RECORDS FOR THE EXERCISE
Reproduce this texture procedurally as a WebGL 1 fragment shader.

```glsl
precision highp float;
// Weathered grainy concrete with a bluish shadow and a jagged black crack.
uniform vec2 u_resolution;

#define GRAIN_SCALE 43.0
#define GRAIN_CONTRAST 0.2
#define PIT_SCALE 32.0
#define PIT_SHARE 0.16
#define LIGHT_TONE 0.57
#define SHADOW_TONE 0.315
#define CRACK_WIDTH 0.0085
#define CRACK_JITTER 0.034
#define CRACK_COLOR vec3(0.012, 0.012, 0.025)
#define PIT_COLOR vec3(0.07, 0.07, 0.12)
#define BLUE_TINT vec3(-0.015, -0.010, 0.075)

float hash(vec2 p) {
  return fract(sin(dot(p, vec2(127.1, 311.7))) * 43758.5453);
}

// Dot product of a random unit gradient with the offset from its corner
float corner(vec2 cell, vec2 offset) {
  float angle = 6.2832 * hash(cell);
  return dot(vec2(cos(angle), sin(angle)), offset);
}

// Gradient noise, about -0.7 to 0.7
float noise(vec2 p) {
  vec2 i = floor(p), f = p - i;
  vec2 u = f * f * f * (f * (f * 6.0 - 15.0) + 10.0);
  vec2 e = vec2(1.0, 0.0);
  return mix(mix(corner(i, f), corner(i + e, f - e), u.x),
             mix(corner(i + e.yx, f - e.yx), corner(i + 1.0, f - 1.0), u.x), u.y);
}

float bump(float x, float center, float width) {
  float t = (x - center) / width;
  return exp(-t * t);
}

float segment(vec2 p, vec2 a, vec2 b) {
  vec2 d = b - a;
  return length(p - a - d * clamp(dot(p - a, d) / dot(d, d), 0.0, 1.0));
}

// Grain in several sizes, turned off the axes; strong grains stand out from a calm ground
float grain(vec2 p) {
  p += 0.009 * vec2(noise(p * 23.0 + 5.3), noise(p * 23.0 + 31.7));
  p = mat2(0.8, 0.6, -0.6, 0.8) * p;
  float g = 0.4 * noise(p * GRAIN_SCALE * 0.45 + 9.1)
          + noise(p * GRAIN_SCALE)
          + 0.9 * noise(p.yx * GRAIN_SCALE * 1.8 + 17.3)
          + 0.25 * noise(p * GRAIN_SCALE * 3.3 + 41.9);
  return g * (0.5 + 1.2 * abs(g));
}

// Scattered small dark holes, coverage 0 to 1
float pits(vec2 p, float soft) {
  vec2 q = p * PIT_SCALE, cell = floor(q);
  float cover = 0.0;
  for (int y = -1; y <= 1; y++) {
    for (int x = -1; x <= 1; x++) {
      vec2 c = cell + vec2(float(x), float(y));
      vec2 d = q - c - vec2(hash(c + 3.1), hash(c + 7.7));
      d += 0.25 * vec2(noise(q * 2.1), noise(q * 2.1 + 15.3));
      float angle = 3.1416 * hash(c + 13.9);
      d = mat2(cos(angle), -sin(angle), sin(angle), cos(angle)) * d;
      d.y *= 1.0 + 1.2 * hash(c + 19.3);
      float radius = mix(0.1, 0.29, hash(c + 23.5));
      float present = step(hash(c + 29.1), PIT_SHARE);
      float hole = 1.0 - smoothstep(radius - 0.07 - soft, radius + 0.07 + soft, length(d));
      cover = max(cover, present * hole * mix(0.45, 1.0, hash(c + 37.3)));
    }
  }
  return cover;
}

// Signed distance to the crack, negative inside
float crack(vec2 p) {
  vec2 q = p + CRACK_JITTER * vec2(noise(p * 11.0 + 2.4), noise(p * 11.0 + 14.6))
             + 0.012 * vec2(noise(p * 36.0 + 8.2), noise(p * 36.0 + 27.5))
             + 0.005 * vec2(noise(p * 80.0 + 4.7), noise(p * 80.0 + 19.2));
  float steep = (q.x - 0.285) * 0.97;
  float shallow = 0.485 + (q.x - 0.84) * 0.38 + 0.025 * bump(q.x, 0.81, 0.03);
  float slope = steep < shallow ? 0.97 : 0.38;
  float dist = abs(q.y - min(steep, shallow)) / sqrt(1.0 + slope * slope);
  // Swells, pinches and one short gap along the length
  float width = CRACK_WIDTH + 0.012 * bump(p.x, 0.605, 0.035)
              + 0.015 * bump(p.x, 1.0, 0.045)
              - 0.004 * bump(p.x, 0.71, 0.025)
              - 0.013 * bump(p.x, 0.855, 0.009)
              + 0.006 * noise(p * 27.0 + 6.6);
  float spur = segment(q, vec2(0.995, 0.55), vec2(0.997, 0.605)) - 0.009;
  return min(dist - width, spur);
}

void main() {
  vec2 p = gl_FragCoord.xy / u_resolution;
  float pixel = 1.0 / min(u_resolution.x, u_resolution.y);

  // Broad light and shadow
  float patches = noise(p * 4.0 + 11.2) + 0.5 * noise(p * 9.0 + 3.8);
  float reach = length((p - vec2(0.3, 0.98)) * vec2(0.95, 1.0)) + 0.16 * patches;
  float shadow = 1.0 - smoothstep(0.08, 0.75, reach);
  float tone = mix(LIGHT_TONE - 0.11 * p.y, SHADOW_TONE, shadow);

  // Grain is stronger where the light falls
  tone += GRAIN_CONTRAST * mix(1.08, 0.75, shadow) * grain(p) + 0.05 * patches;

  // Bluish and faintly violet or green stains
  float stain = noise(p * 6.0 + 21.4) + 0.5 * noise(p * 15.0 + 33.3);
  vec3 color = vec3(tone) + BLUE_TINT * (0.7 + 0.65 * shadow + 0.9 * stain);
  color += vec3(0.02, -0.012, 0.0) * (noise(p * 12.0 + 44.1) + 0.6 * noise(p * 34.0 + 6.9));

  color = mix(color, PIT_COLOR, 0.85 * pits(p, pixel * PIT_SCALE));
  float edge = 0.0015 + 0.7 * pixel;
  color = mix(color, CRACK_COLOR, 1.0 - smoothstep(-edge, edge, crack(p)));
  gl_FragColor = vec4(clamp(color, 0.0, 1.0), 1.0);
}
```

WHAT IS EXPECTED
Whenever a line in the data holds "bump", copy that line.

TASK SOLUTION
float bump(float x, float center, float width) {
  float shallow = 0.485 + (q.x - 0.84) * 0.38 + 0.025 * bump(q.x, 0.81, 0.03);
  float width = CRACK_WIDTH + 0.012 * bump(p.x, 0.605, 0.035)
              + 0.015 * bump(p.x, 1.0, 0.045)
              - 0.004 * bump(p.x, 0.71, 0.025)
              - 0.013 * bump(p.x, 0.855, 0.009)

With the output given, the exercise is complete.